Document images with source code:
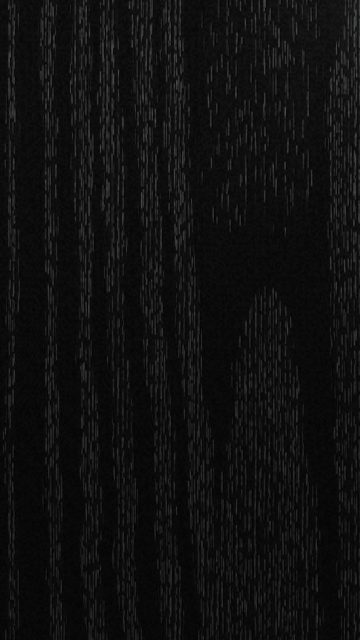
Write a Shadertoy shader that draws this texture.

```glsl
// Black stained wood veneer: near-black ground with ragged vertical bands of
// short, beaded grey pores. Band shapes (left stripes, a central arch, a right
// edge) give a density, and jittered columns of dashes are thresholded by it.

#define GROUND 0.043
#define PORE_LIGHT 0.150
#define PORE_COLUMNS 76.0
#define PORE_HALF_WIDTH 0.0021
#define PORE_LENGTH 0.062
#define BEAD_SCALE 95.0
#define BAND_SPACING 0.088
#define BAND_DRIFT 0.24
#define GRAIN_SCALE 210.0
#define GRAIN_AMOUNT 0.036

float hash(vec2 p) {
    return fract(sin(dot(p, vec2(127.1, 311.7))) * 43758.545);
}

float noise(vec2 p) {
    vec2 i = floor(p), f = fract(p);
    f = f * f * (3.0 - 2.0 * f);
    float low = mix(hash(i), hash(i + vec2(1, 0)), f.x);
    float high = mix(hash(i + vec2(0, 1)), hash(i + vec2(1, 1)), f.x);
    return mix(low, high, f.y);
}

// Soft-edged stripe: 1 inside halfWidth, 0 outside
float stripe(float d, float halfWidth, float soft) {
    return 1.0 - smoothstep(halfWidth - soft, halfWidth + soft, abs(d));
}

// Share of pores at a point; down runs from 0 at the top to 1 at the bottom
float poreDensity(float x, float down) {
    float wobble = 0.020 * (noise(vec2(x * 3.0, down * 7.0)) - 0.5)
                 + 0.014 * (noise(vec2(x * 9.0 + 5.0, down * 22.0)) - 0.5);
    float xw = x + wobble;
    float density = 0.0;

    // Left stripes lean further right towards the middle and grow wider
    for (int i = 0; i < 6; i++) {
        float k = float(i);
        float top = 0.035 + k * BAND_SPACING + 0.018 * (hash(vec2(k, 3.0)) - 0.5);
        float center = top + BAND_DRIFT * top * down;
        float halfWidth = 0.019 + 0.003 * k + 0.012 * (noise(vec2(k * 7.0, down * 4.0)) - 0.5);
        density = max(density, stripe(xw - center, halfWidth, 0.010));
    }

    // Sparse long pores at the upper right, thinning out downwards
    float sparse = stripe(xw - 0.72, 0.15, 0.03) * (1.0 - smoothstep(0.22, 0.43, down));
    density = max(density, 0.48 * sparse);

    // Arch that opens towards the bottom
    float archWidth = 0.17 * sqrt(max(down - 0.44, 0.0) / 0.56);
    float arch = stripe(xw - 0.76 + 0.03 * down, archWidth, 0.02) * smoothstep(0.43, 0.48, down);
    density = max(density, 0.85 * arch);

    // Broad band at the right edge
    float edge = 0.895 + 0.05 * down + 0.06 * (1.0 - smoothstep(0.0, 0.15, down));
    return max(density, 0.92 * smoothstep(edge - 0.012, edge + 0.012, xw));
}

// One layer of dashes: x is light, y is the shadow beside it
vec2 poreLayer(vec2 p, float density, float seed, float pixel) {
    float x = p.x + 0.004 * (noise(vec2(p.x * 20.0, p.y * 9.0 + seed)) - 0.5);
    float u = x * PORE_COLUMNS + seed * 0.37;
    float column = floor(u);
    vec2 id = vec2(column, seed);
    float offset = (fract(u) - mix(0.3, 0.7, hash(id))) / PORE_COLUMNS;

    float cellLength = PORE_LENGTH * mix(0.55, 1.4, hash(id + 9.0));
    float v = p.y / cellLength + 17.0 * hash(id + 4.0);
    vec2 cell = vec2(column + seed * 91.0, floor(v));
    float endSoft = max(0.06, pixel / cellLength);
    float dash = stripe(fract(v) - 0.5, mix(0.22, 0.46, hash(cell + 2.0)), endSoft);

    float chance = hash(cell);
    float present = smoothstep(chance - 0.08, chance + 0.08, density * 0.94 - 0.06);
    float bead = noise(vec2(column * 3.7 + seed, p.y * BEAD_SCALE));
    float light = mix(0.45, 1.25, bead) * mix(0.55, 1.15, hash(cell + 6.0));
    float soft = max(0.0010, 0.6 * pixel);
    float line = stripe(offset, PORE_HALF_WIDTH, soft);
    float shade = stripe(offset - 2.0 * PORE_HALF_WIDTH, PORE_HALF_WIDTH, soft);
    return vec2(line * light, shade) * dash * present;
}

void mainImage(out vec4 fragColor, in vec2 fragCoord) {
    float pixel = 1.0 / iResolution.x;
    vec2 p = fragCoord * pixel;
    float down = 1.0 - fragCoord.y / iResolution.y;
    float density = poreDensity(p.x, down);

    // Two interleaved pore layers
    vec2 a = poreLayer(p, density, 1.0, pixel);
    vec2 b = poreLayer(p, density, 2.0, pixel);
    float pores = max(a.x, b.x);
    float shadow = max(a.y, b.y) * (1.0 - min(pores, 1.0));

    // Light falls off downwards, with a faint sheen in the top right corner
    float lighting = mix(1.18, 0.74, smoothstep(0.0, 0.9, down));
    float sheen = 0.045 * exp(-7.0 * length(vec2(1.0 - p.x, down * 1.6)));

    // Fine surface grain over the whole board
    float grain = noise(p * vec2(GRAIN_SCALE, GRAIN_SCALE * 0.8)) - 0.5;
    float value = GROUND + 0.012 * density + GRAIN_AMOUNT * grain - 0.018 * shadow;
    value = (value + PORE_LIGHT * pores) * lighting + sheen;

    vec3 tint = vec3(0.99, 1.0, 1.0);
    fragColor = vec4(clamp(value, 0.0, 1.0) * tint, 1.0);
}
```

**WHAT IS REQUIRED**. This task calls for an exact copy of the data above, without pictures.

**SOLUTION FOR THIS PROBLEM**.
Write a Shadertoy shader that draws this texture.

```glsl
// Black stained wood veneer: near-black ground with ragged vertical bands of
// short, beaded grey pores. Band shapes (left stripes, a central arch, a right
// edge) give a density, and jittered columns of dashes are thresholded by it.

#define GROUND 0.043
#define PORE_LIGHT 0.150
#define PORE_COLUMNS 76.0
#define PORE_HALF_WIDTH 0.0021
#define PORE_LENGTH 0.062
#define BEAD_SCALE 95.0
#define BAND_SPACING 0.088
#define BAND_DRIFT 0.24
#define GRAIN_SCALE 210.0
#define GRAIN_AMOUNT 0.036

float hash(vec2 p) {
    return fract(sin(dot(p, vec2(127.1, 311.7))) * 43758.545);
}

float noise(vec2 p) {
    vec2 i = floor(p), f = fract(p);
    f = f * f * (3.0 - 2.0 * f);
    float low = mix(hash(i), hash(i + vec2(1, 0)), f.x);
    float high = mix(hash(i + vec2(0, 1)), hash(i + vec2(1, 1)), f.x);
    return mix(low, high, f.y);
}

// Soft-edged stripe: 1 inside halfWidth, 0 outside
float stripe(float d, float halfWidth, float soft) {
    return 1.0 - smoothstep(halfWidth - soft, halfWidth + soft, abs(d));
}

// Share of pores at a point; down runs from 0 at the top to 1 at the bottom
float poreDensity(float x, float down) {
    float wobble = 0.020 * (noise(vec2(x * 3.0, down * 7.0)) - 0.5)
                 + 0.014 * (noise(vec2(x * 9.0 + 5.0, down * 22.0)) - 0.5);
    float xw = x + wobble;
    float density = 0.0;

    // Left stripes lean further right towards the middle and grow wider
    for (int i = 0; i < 6; i++) {
        float k = float(i);
        float top = 0.035 + k * BAND_SPACING + 0.018 * (hash(vec2(k, 3.0)) - 0.5);
        float center = top + BAND_DRIFT * top * down;
        float halfWidth = 0.019 + 0.003 * k + 0.012 * (noise(vec2(k * 7.0, down * 4.0)) - 0.5);
        density = max(density, stripe(xw - center, halfWidth, 0.010));
    }

    // Sparse long pores at the upper right, thinning out downwards
    float sparse = stripe(xw - 0.72, 0.15, 0.03) * (1.0 - smoothstep(0.22, 0.43, down));
    density = max(density, 0.48 * sparse);

    // Arch that opens towards the bottom
    float archWidth = 0.17 * sqrt(max(down - 0.44, 0.0) / 0.56);
    float arch = stripe(xw - 0.76 + 0.03 * down, archWidth, 0.02) * smoothstep(0.43, 0.48, down);
    density = max(density, 0.85 * arch);

    // Broad band at the right edge
    float edge = 0.895 + 0.05 * down + 0.06 * (1.0 - smoothstep(0.0, 0.15, down));
    return max(density, 0.92 * smoothstep(edge - 0.012, edge + 0.012, xw));
}

// One layer of dashes: x is light, y is the shadow beside it
vec2 poreLayer(vec2 p, float density, float seed, float pixel) {
    float x = p.x + 0.004 * (noise(vec2(p.x * 20.0, p.y * 9.0 + seed)) - 0.5);
    float u = x * PORE_COLUMNS + seed * 0.37;
    float column = floor(u);
    vec2 id = vec2(column, seed);
    float offset = (fract(u) - mix(0.3, 0.7, hash(id))) / PORE_COLUMNS;

    float cellLength = PORE_LENGTH * mix(0.55, 1.4, hash(id + 9.0));
    float v = p.y / cellLength + 17.0 * hash(id + 4.0);
    vec2 cell = vec2(column + seed * 91.0, floor(v));
    float endSoft = max(0.06, pixel / cellLength);
    float dash = stripe(fract(v) - 0.5, mix(0.22, 0.46, hash(cell + 2.0)), endSoft);

    float chance = hash(cell);
    float present = smoothstep(chance - 0.08, chance + 0.08, density * 0.94 - 0.06);
    float bead = noise(vec2(column * 3.7 + seed, p.y * BEAD_SCALE));
    float light = mix(0.45, 1.25, bead) * mix(0.55, 1.15, hash(cell + 6.0));
    float soft = max(0.0010, 0.6 * pixel);
    float line = stripe(offset, PORE_HALF_WIDTH, soft);
    float shade = stripe(offset - 2.0 * PORE_HALF_WIDTH, PORE_HALF_WIDTH, soft);
    return vec2(line * light, shade) * dash * present;
}

void mainImage(out vec4 fragColor, in vec2 fragCoord) {
    float pixel = 1.0 / iResolution.x;
    vec2 p = fragCoord * pixel;
    float down = 1.0 - fragCoord.y / iResolution.y;
    float density = poreDensity(p.x, down);

    // Two interleaved pore layers
    vec2 a = poreLayer(p, density, 1.0, pixel);
    vec2 b = poreLayer(p, density, 2.0, pixel);
    float pores = max(a.x, b.x);
    float shadow = max(a.y, b.y) * (1.0 - min(pores, 1.0));

    // Light falls off downwards, with a faint sheen in the top right corner
    float lighting = mix(1.18, 0.74, smoothstep(0.0, 0.9, down));
    float sheen = 0.045 * exp(-7.0 * length(vec2(1.0 - p.x, down * 1.6)));

    // Fine surface grain over the whole board
    float grain = noise(p * vec2(GRAIN_SCALE, GRAIN_SCALE * 0.8)) - 0.5;
    float value = GROUND + 0.012 * density + GRAIN_AMOUNT * grain - 0.018 * shadow;
    value = (value + PORE_LIGHT * pores) * lighting + sheen;

    vec3 tint = vec3(0.99, 1.0, 1.0);
    fragColor = vec4(clamp(value, 0.0, 1.0) * tint, 1.0);
}
```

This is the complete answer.